* [Dataset records]

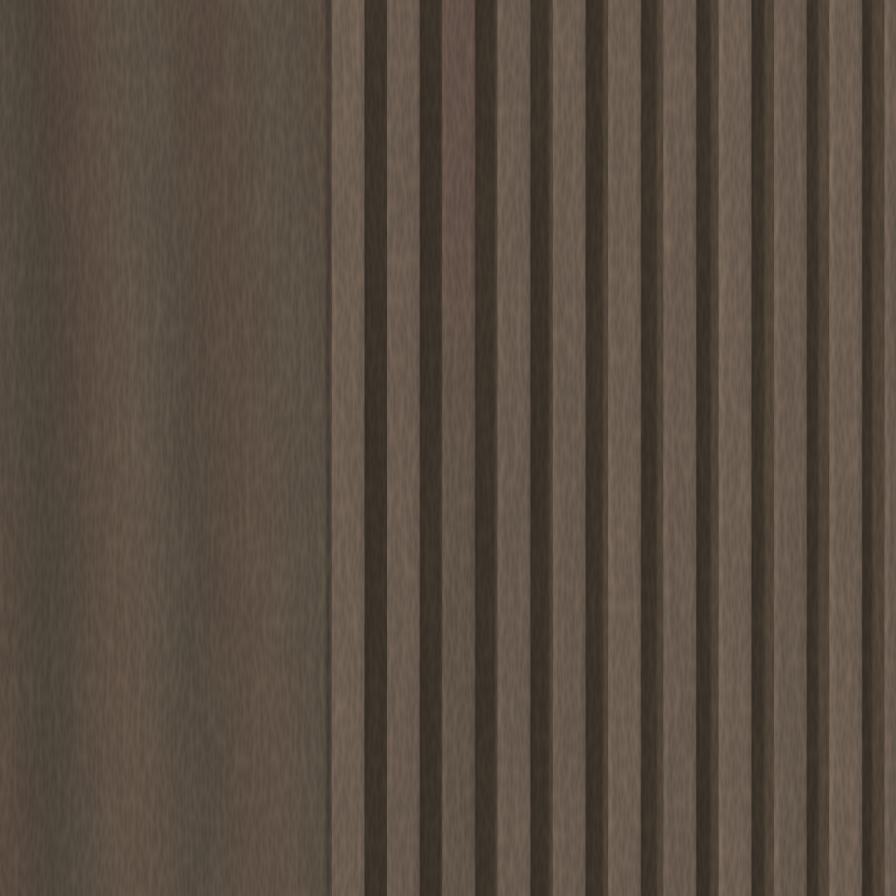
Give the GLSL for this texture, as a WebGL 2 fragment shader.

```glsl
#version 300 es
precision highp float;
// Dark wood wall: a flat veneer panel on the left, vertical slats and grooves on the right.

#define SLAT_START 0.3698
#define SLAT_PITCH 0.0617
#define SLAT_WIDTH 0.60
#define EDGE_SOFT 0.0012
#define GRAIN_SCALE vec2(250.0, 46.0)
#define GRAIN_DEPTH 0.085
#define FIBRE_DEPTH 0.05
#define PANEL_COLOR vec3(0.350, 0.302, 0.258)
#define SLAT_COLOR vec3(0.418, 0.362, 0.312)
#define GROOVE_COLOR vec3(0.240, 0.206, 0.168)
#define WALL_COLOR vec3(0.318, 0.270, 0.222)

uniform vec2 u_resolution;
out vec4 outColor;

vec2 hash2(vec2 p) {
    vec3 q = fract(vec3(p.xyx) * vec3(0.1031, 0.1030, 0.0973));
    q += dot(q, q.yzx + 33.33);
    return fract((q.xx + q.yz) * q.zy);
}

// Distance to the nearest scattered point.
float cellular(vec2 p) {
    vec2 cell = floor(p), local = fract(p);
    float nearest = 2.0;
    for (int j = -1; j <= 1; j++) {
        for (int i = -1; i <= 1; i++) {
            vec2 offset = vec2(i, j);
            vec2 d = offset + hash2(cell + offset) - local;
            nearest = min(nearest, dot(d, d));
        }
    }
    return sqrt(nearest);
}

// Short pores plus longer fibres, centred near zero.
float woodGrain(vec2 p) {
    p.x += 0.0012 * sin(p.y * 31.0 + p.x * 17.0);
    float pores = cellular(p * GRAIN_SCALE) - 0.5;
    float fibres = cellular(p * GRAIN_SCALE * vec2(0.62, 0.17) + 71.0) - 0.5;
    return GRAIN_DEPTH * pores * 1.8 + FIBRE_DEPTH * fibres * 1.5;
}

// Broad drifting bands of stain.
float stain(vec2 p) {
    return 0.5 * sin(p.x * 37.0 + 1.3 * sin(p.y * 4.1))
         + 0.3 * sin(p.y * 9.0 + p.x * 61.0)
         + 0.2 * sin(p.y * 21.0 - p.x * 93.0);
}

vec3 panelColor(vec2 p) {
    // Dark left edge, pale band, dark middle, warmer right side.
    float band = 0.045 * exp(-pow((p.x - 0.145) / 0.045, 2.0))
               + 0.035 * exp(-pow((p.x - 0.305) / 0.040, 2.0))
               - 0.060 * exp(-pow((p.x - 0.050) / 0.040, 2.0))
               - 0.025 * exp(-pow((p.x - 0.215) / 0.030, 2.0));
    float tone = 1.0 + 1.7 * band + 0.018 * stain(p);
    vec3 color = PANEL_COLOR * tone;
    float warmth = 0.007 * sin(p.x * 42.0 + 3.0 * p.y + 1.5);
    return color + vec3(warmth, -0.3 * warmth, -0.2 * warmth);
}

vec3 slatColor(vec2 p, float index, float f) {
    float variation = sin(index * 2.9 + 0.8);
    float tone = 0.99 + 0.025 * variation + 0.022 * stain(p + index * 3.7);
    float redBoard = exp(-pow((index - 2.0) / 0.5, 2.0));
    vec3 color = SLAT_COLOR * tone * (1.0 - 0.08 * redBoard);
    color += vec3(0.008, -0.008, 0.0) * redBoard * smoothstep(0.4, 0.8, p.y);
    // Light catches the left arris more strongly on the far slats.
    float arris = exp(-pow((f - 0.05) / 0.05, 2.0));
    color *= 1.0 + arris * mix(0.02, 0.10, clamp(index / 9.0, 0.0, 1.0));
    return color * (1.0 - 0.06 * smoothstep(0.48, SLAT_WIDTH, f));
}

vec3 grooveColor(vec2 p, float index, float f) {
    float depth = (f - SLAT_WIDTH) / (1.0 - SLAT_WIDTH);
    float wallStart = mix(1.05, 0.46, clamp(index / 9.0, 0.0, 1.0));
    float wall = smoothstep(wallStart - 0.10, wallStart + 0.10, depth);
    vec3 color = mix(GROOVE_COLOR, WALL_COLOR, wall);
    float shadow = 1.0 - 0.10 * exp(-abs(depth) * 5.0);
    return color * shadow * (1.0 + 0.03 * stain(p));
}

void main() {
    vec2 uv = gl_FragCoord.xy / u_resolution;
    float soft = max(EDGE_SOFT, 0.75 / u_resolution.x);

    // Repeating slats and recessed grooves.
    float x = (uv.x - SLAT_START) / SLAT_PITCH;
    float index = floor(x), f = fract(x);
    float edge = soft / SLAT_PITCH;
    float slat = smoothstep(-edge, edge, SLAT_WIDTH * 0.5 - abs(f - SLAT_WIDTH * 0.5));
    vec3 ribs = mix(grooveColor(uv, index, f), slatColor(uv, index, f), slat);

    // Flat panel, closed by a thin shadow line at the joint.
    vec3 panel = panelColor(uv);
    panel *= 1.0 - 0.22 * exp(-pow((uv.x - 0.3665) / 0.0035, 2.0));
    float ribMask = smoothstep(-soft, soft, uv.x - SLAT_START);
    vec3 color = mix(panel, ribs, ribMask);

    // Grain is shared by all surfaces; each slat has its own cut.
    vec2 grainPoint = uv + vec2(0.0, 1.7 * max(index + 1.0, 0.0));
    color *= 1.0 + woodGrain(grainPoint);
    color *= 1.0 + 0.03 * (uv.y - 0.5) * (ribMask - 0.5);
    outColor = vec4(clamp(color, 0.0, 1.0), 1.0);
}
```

* [What needs to be done]
Only a number is wanted. Count the lines of the data that contain "clamp".

* [Solution for this exercise]
3